There is no effective prevention or cure for dementia, leading many to question the potential benefits of earlier detection. Early detection of dementia could be beneficial if it led to improved treatment through informed decisionmaking and use of medications to slow progression of the disease. However, the evidence supporting these potential benefits is of poor quality, and patients still face a risk of potential harms such as needless anxiety from false-positive test results. Thus, the Task Force found that more research is needed to determine whether any benefits of screening outweigh the potential harms.
The AHRQ-sponsored Task Force, the leading independent panel of private-sector experts in prevention and primary care, conducts rigorous, impartial assessments of all the scientific evidence for a broad range of preventive services. Its recommendations are considered the gold standard for clinical preventive services. The Task Force based its conclusion on a report from a team led by Malaz Boustani, M.D., M.P.H., from AHRQ's Evidence-based Practice Center at RTI/University of North Carolina at Chapel Hill.

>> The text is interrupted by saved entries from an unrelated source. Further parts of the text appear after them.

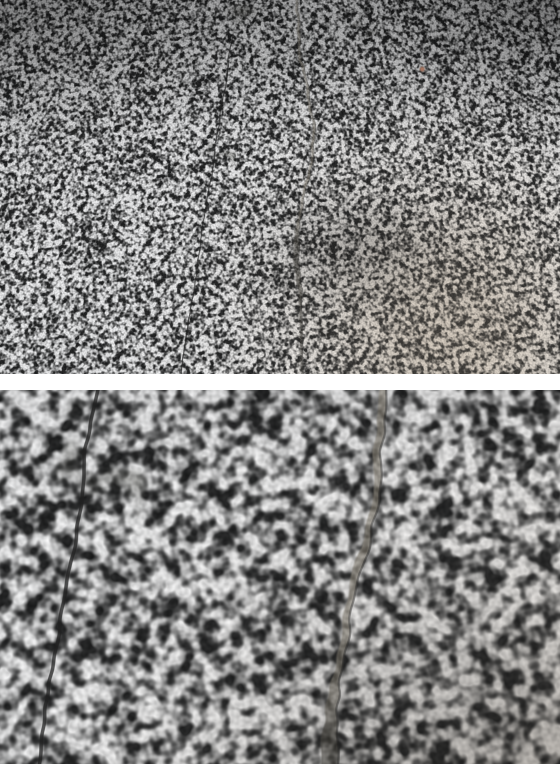
Top: the whole. Bottom: its middle third, enlarged.
Write a Shadertoy shader that draws this texture.

```glsl
const float GRAIN_FREQ = 74.0;      // grain cells per canvas height
const float CLUMP_FREQ = 29.0;
const float DRIFT_FREQ = 9.0;
const float FINE_FREQ = 190.0;
const float GRAIN_EDGE = 0.50;      // half width of the dark to light step
const float GRAIN_BIAS = 0.055;
const float MOTTLE = 0.16;
const mat2 TURN = mat2(0.80, 0.60, -0.60, 0.80);
const vec3 DARK_MINERAL = vec3(0.125, 0.128, 0.130);
const vec3 LIGHT_MINERAL = vec3(0.835, 0.838, 0.842);
const vec3 WARM_TINT = vec3(1.03, 0.98, 0.915);
const vec3 STAIN_COLOR = vec3(0.29, 0.29, 0.27);
const vec3 CRACK_COLOR = vec3(0.12, 0.12, 0.12);
const vec3 VEIN_LIGHT = vec3(0.50, 0.48, 0.44);
const vec3 VEIN_DARK = vec3(0.25, 0.245, 0.23);
const vec3 CHIP_COLOR = vec3(0.78, 0.55, 0.45);
const vec2 CHIP_POS = vec2(1.129, 0.815);

float hash(vec2 cell) {
    uvec2 q = uvec2(ivec2(cell) + 32768);
    uint h = q.x * 1597334677u ^ q.y * 3812015801u;
    h = (h ^ (h >> 15u)) * 2246822519u;
    h = (h ^ (h >> 13u)) * 3266489917u;
    h ^= h >> 16u;
    return float(h >> 8u) / 16777216.0;
}

float cornerDot(vec2 cell, vec2 offset) {
    float angle = 6.28319 * hash(cell);
    return dot(vec2(cos(angle), sin(angle)), offset);
}

float gradientNoise(vec2 p) {
    vec2 i = floor(p), f = fract(p);
    vec2 u = f * f * f * (f * (f * 6.0 - 15.0) + 10.0);
    vec2 e = vec2(1.0, 0.0);
    float low = mix(cornerDot(i, f), cornerDot(i + e.xy, f - e.xy), u.x);
    float high = mix(cornerDot(i + e.yx, f - e.yx), cornerDot(i + e.xx, f - e.xx), u.x);
    return mix(low, high, u.y);
}

float bump(float x, float center, float width) {
    float d = (x - center) / width;
    return exp(-d * d);
}

float glow(vec2 p, vec2 center, vec2 radius) {
    vec2 d = (p - center) / radius;
    return exp(-dot(d, d));
}

float band(float dist, float halfWidth, float soft) {
    return 1.0 - smoothstep(halfWidth - soft, halfWidth + soft, abs(dist));
}

// Speckled minerals gathered in clumps: 0 is dark, 1 is light
float grainMask(vec2 p) {
    vec2 q = TURN * p;
    float n = 1.05 * gradientNoise(q * GRAIN_FREQ);
    n += 0.50 * gradientNoise(TURN * q * GRAIN_FREQ * 1.9 + 17.3);
    n += 0.50 * gradientNoise(TURN * q * CLUMP_FREQ + 41.7);
    n += 0.22 * gradientNoise(p * DRIFT_FREQ + 9.2);
    return smoothstep(-GRAIN_EDGE, GRAIN_EDGE, n + GRAIN_BIAS);
}

void mainImage(out vec4 fragColor, in vec2 fragCoord) {
    vec2 p = fragCoord / iResolution.y;
    float soft = 0.8 / iResolution.y;

    // Slight foreshortening shrinks the grains toward the top
    vec2 floorPos = vec2((p.x - 0.75) * (1.0 + 0.14 * p.y), p.y * (1.0 + 0.08 * p.y)) + 3.0;
    float fine = gradientNoise(floorPos * FINE_FREQ);
    float haze = glow(p, vec2(1.22, 0.1), vec2(0.42, 0.4));

    // Stone, softened and warmed by the reflection at lower right
    float grain = grainMask(floorPos);
    vec3 color = mix(DARK_MINERAL, LIGHT_MINERAL, grain);
    color += MOTTLE * fine * (0.4 + 0.6 * grain);
    color = mix(color, 0.14 + 0.72 * color, haze);
    color *= mix(vec3(1.0), WARM_TINT, haze);

    // Worn grey stains
    float stainNoise = gradientNoise(p * 5.5 + 8.4) + 0.25 * gradientNoise(p * 28.0);
    float stain = smoothstep(0.46, 0.62, stainNoise) * (1.0 - haze);
    stain = max(stain, 0.8 * glow(p, vec2(0.645, 0.97), vec2(0.035, 0.018)));
    color = mix(color, STAIN_COLOR + 0.1 * fine, 0.6 * stain);

    // Thin dark crack
    float wobble = 0.006 * gradientNoise(vec2(p.y * 11.0, 2.3))
                 + 0.003 * gradientNoise(vec2(p.y * 45.0, 7.6));
    float crackX = 0.482 + 0.155 * p.y + wobble;
    float crack = band(p.x - crackX, 0.0016, soft) * (1.0 - smoothstep(0.88, 0.94, p.y));
    color = mix(color, CRACK_COLOR, 0.75 * crack);

    // Filled vein, widest and darkest in its lower part
    float veinX = 0.805 + 0.035 * bump(p.y, 0.64, 0.13) - 0.014 * bump(p.y, 0.31, 0.1)
                - 0.012 * smoothstep(0.78, 1.0, p.y) + 1.6 * wobble;
    float wide = bump(p.y, 0.31, 0.08);
    float veinWidth = 0.0032 + 0.0045 * wide + 0.003 * gradientNoise(vec2(p.y * 30.0, 5.1));
    float vein = band(p.x - veinX, veinWidth, 2.0 * soft);
    vec3 veinColor = mix(VEIN_LIGHT, VEIN_DARK, max(wide, 1.0 - smoothstep(0.1, 0.45, p.y)));
    color = mix(color, veinColor + 0.15 * fine, 0.7 * vein);
    float veinEdge = band(p.x - veinX - veinWidth, 0.001, soft);
    color = mix(color, CRACK_COLOR, 0.4 * veinEdge);

    // Small chip
    color = mix(color, CHIP_COLOR, band(length(p - CHIP_POS), 0.006, 2.0 * soft));

    // Uneven light
    float light = 1.04 - 0.30 * smoothstep(0.55, 1.05, p.y);
    light -= 0.18 * glow(p, vec2(0.95, 0.34), vec2(0.2, 0.14));
    light -= 0.18 * glow(p, vec2(1.5, 1.0), vec2(0.35, 0.3));
    light -= 0.14 * glow(p, vec2(0.0, 1.0), vec2(0.4, 0.4));
    fragColor = vec4(clamp(color * light, 0.0, 1.0), 1.0);
}
```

The Task Force grades the strength of the evidence from "A" (strongly recommends), "B" (recommends), "C" (no recommendation for or against), "D" (recommends against) or "I" (insufficient evidence to recommend for or against screening). The Task Force found insufficient evidence to recommend for or against routine screening for dementia in older adults ("I" recommendation). This recommendation is very similar to the 1996 Task Force recommendation that found insufficient evidence to recommend for or against screening for dementia with standardized instruments in asymptomatic persons.
The recommendations and materials for clinicians will be available online at http://www.uspreventiveservicestaskforce.org/3rduspstf/dementia/dementrr.htm. Previous Task Force recommendations, summaries of the evidence, easy-to-read fact sheets explaining the recommendations, and related materials are available from the AHRQ Publications Clearinghouse by calling (800) 358-9295 or sending an E-mail to AHRQPubs@ahrq.hhs.gov. Clinical information is also available from the National Guideline Clearinghouse™ at http://www.guideline.gov.
Editor's Note: Please note that AHRQ is moving to a new location. Effective June 16, 2003, we will move to the:
John M. Eisenberg Building
540 Gaither Road
Rockville, MD 20850
For more information, please contact AHRQ Public Affairs, (301) 427-1364: Farah Englert, (301) 427-1865 (FEnglert@ahrq.gov).